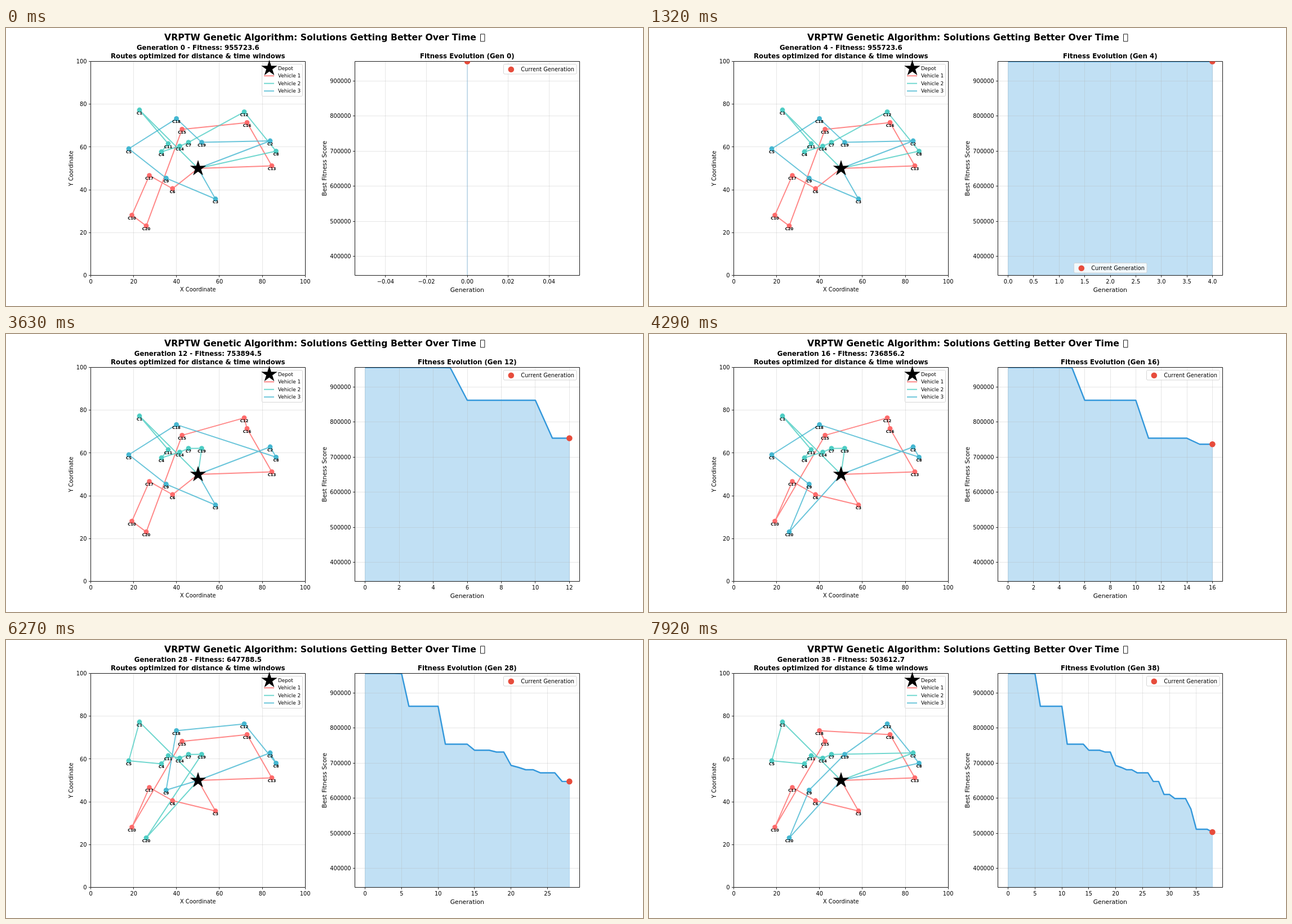
These frames come from a looping animation (1131x495 px, 8 s). An HTML page with a canvas:

```html
<!DOCTYPE html>
<html lang="en">
<head>
<meta charset="utf-8">
<style>
  html, body { margin: 0; width: 100%; height: 100%; overflow: hidden; background: #fff; }
  canvas { display: block; }
</style>
</head>
<body>
<canvas id="stage" width="1131" height="495"></canvas>
<script>
const ctx = document.getElementById('stage').getContext('2d');
const PT = 0.982; // pixels per typographic point
const LOOP = 8000, STEP = 330, LAST = 24;
const TOP = 59.5, BOTTOM = 440.5;
const MAP = { x: 150.5, w: 380.7 };
const CHART = { x: 619.5, w: 399 };
const COLORS = ['#ff6b6b', '#4ecdc4', '#45b7d1'];
const DEPOT = [341, 250];

// Pixel positions of customers C1 to C20.
const CUSTOMERS = [
  [237, 146], [469, 201], [372, 304.5], [276, 220.5], [218, 215],
  [295.7, 286], [324, 203.7], [479.5, 219.3], [284.3, 267.3], [223.5, 333.3],
  [288, 206], [423, 149.4], [472, 245.4], [308.5, 210.3], [312.6, 180.4],
  [428, 168.4], [254.5, 262.7], [302.6, 161.4], [347.5, 203.6], [249, 352.4]
];

// Per vehicle: first generation in which a route is used, then its stops.
const ROUTES = [
  [
    [0, '13 16 15 20 10 17 6'],
    [11, '13 16 12 15 20 10 17 6'],
    [15, '13 16 12 15 10 17 6 3'],
    [18, '13 16 15 10 17 6 3'],
    [34, '13 16 18 15 10 17 6 3']
  ],
  [
    [0, '1 11 4 14 7 12 8'],
    [6, '1 11 4 14 7 19 12'],
    [11, '1 11 4 14 7 19'],
    [20, '1 11 4 14 7 19 20'],
    [27, '1 5 4 11 14 7 19 20'],
    [29, '1 5 4 11 14 7 19'],
    [35, '1 5 4 11 14 7 2']
  ],
  [
    [0, '3 9 5 18 19 2'],
    [6, '2 8 3 9 5 18'],
    [11, '2 8 18 5 9 3'],
    [15, '2 8 18 5 9 20'],
    [18, '2 8 12 18 5 9 20'],
    [20, '2 8 12 18 5 9'],
    [27, '2 8 12 18 9'],
    [29, '2 8 12 18 9 20'],
    [34, '2 8 12 9 20'],
    [35, '8 12 19 20 9'],
    [38, '8 12 19 9 20']
  ]
];

// Best fitness, held until the next listed generation.
const FITNESS = [
  [0, 955723.6], [5, 954863.2], [6, 862031.7], [11, 753894.5], [15, 736856.2],
  [18, 731742.8], [20, 693576.4], [21, 688041.3], [22, 681286.9], [24, 672548.1],
  [27, 647788.5], [29, 610842.7], [31, 599127.4], [34, 569218.6], [35, 511694.3],
  [38, 503612.7]
];

const held = (keys, gen) => keys.filter(key => key[0] <= gen).pop()[1];
const fitnessY = value => TOP + (FITNESS[0][1] - value) * 6.2477e-4;

function text(str, x, y, size, align = 'center', weight = 'normal') {
  ctx.font = `${weight} ${size * PT}px "DejaVu Sans", sans-serif`;
  ctx.textAlign = align;
  ctx.fillStyle = '#000';
  ctx.fillText(str, x, y);
}

function sideText(str, x, size) {
  ctx.save();
  ctx.translate(x, 250);
  ctx.rotate(-Math.PI / 2);
  text(str, 0, 0, size);
  ctx.restore();
}

function polyline(points, color, width, alpha = 1) {
  ctx.globalAlpha = alpha;
  ctx.strokeStyle = color;
  ctx.lineWidth = width;
  ctx.lineJoin = 'round';
  ctx.beginPath();
  points.forEach(([x, y]) => ctx.lineTo(x, y));
  ctx.stroke();
  ctx.globalAlpha = 1;
}

function dot([x, y], radius, color) {
  ctx.fillStyle = color;
  ctx.beginPath();
  ctx.arc(x, y, radius, 0, 2 * Math.PI);
  ctx.fill();
}

function star([x, y]) {
  ctx.fillStyle = '#000';
  ctx.beginPath();
  for (let i = 0; i < 10; i++) {
    const r = i % 2 ? 5.7 : 15, a = i * Math.PI / 5;
    ctx.lineTo(x + r * Math.sin(a), y - r * Math.cos(a));
  }
  ctx.fill();
}

function legendBox(x, y, w, h) {
  ctx.globalAlpha = 0.8;
  ctx.beginPath();
  ctx.roundRect(x, y, w, h, 2);
  ctx.fillStyle = '#fff';
  ctx.fill();
  ctx.strokeStyle = '#ccc';
  ctx.lineWidth = 1;
  ctx.stroke();
  ctx.globalAlpha = 1;
}

const snap = v => Math.floor(v) + 0.5;

function grid(area, xTicks, yTicks) {
  for (const [x] of xTicks) polyline([[snap(x), TOP], [snap(x), BOTTOM]], '#b0b0b0', 0.8, 0.4);
  for (const [y] of yTicks) polyline([[area.x, snap(y)], [area.x + area.w, snap(y)]], '#b0b0b0', 0.8, 0.4);
}

function frame(area, xTicks, yTicks) {
  ctx.strokeStyle = '#000';
  ctx.lineWidth = 0.9;
  ctx.strokeRect(area.x, TOP, snap(area.x + area.w) - area.x, BOTTOM - TOP);
  for (const [x, label] of xTicks) {
    polyline([[snap(x), BOTTOM], [snap(x), BOTTOM + 3.5]], '#000', 0.8);
    text(label, x, 454.9, 10);
  }
  for (const [y, label] of yTicks) {
    polyline([[area.x - 3.5, snap(y)], [area.x, snap(y)]], '#000', 0.8);
    text(label, area.x - 6.9, y + 3.7, 10, 'right');
  }
}

function drawMap(gen) {
  const values = [0, 20, 40, 60, 80, 100];
  const xTicks = values.map(v => [MAP.x + v * MAP.w / 100, v]);
  const yTicks = values.map(v => [BOTTOM - v * (BOTTOM - TOP) / 100, v]);
  grid(MAP, xTicks, yTicks);

  const stops = ROUTES.map(keys =>
    held(keys, gen).split(' ').map(id => CUSTOMERS[id - 1]));
  stops.forEach((route, i) => polyline([DEPOT, ...route, DEPOT], COLORS[i], 2 * PT, 0.8));
  stops.forEach((route, i) => route.forEach(p => dot(p, 4.4, COLORS[i])));
  frame(MAP, xTicks, yTicks);
  CUSTOMERS.forEach(([x, y], i) => text('C' + (i + 1), x, y + 7.6, 7, 'center', 'bold'));
  star(DEPOT);

  legendBox(454.5, 64.5, 72, 57);
  star([467.5, 71.8]);
  ['Depot', 'Vehicle 1', 'Vehicle 2', 'Vehicle 3'].forEach((name, i) => {
    const y = 71.7 + i * 13.5;
    if (i) polyline([[458, y], [476, y]], COLORS[i - 1], 2 * PT, 0.8);
    text(name, 483, y + 3.2, 9, 'left');
  });

  text(`Generation ${gen} - Fitness: ${held(FITNESS, gen).toFixed(1)}`, 340.8, 39.2, 12, 'center', 'bold');
  text('Routes optimized for distance & time windows', 340.8, 53.7, 12, 'center', 'bold');
  text('X Coordinate', 340.8, 469.2, 10);
  sideText('Y Coordinate', 118.5, 10);
}

// At most nine intervals, using round step sizes.
function niceTicks(lo, hi) {
  const raw = (hi - lo) / 9;
  const unit = 10 ** Math.floor(Math.log10(raw));
  const step = unit * [1, 2, 2.5, 5, 10].find(m => m * unit >= raw);
  let digits = 0;
  while (Math.abs(step * 10 ** digits - Math.round(step * 10 ** digits)) > 1e-6) digits++;
  const ticks = [];
  for (let k = Math.ceil(lo / step); k * step <= hi; k++) {
    ticks.push([k * step, (k * step).toFixed(digits).replace('-', '\u2212')]);
  }
  return ticks;
}

function drawChart(gen) {
  const pad = gen ? gen * 0.05 : 0.055;
  const genX = v => CHART.x + CHART.w * (v + pad) / (gen + 2 * pad);
  const xTicks = niceTicks(-pad, gen + pad).map(([v, label]) => [genX(v), label]);
  const yTicks = [4, 5, 6, 7, 8, 9].map(n => [fitnessY(n * 1e5), n * 1e5]);
  const curve = Array.from({ length: gen + 1 }, (_, g) => [genX(g), fitnessY(held(FITNESS, g))]);
  const now = curve[gen];

  ctx.save();
  ctx.beginPath();
  ctx.rect(CHART.x, TOP, CHART.w, BOTTOM - TOP);
  ctx.clip();
  ctx.globalAlpha = 0.3;
  ctx.fillStyle = ctx.strokeStyle = '#3498db';
  ctx.lineWidth = PT;
  ctx.beginPath();
  [[genX(0), 660], ...curve, [now[0], 660]].forEach(([x, y]) => ctx.lineTo(x, y));
  ctx.closePath();
  ctx.fill();
  ctx.stroke();
  ctx.globalAlpha = 1;
  grid(CHART, xTicks, yTicks);
  polyline(curve, '#3498db', 2.5 * PT);
  ctx.restore();

  frame(CHART, xTicks, yTicks);
  ctx.save();
  ctx.beginPath();
  ctx.rect(CHART.x, TOP, CHART.w, BOTTOM - TOP);
  ctx.clip();
  dot(now, 5.3, '#e74c3c');
  ctx.restore();

  // The legend sits at the bottom while the curve occupies the top corner.
  const [x, y] = gen >= 1 && gen <= 7 ? [754.5, 418.5] : [883.5, 64.5];
  legendBox(x, y, 129.5, 17.5);
  dot([x + 13.3, y + 9.2], 5.3, '#e74c3c');
  text('Current Generation', x + 30.7, y + 12.3, 10, 'left');

  text(`Fitness Evolution (Gen ${gen})`, 818.8, 53.7, 12, 'center', 'bold');
  text('Generation', 818.8, 470, 11);
  sideText('Best Fitness Score', 568.8, 11);
}

function draw() {
  const index = Math.min(LAST, Math.floor(performance.now() % LOOP / STEP));
  const gen = index <= 10 ? index : 2 * index - 10;
  ctx.fillStyle = '#fff';
  ctx.fillRect(0, 0, 1131, 495);
  text('VRPTW Genetic Algorithm: Solutions Getting Better Over Time', 281, 21.6, 16, 'left', 'bold');
  ctx.strokeStyle = '#000';
  ctx.lineWidth = 0.9;
  ctx.strokeRect(842.5, 10.9, 7.4, 13);
  drawMap(gen);
  drawChart(gen);
  requestAnimationFrame(draw);
}
draw();
</script>
</body>
</html>
```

▶ **Problem**
How many of the lines above include the string "polyline"? Reply with the number by itself.

▶ **Written answer**
8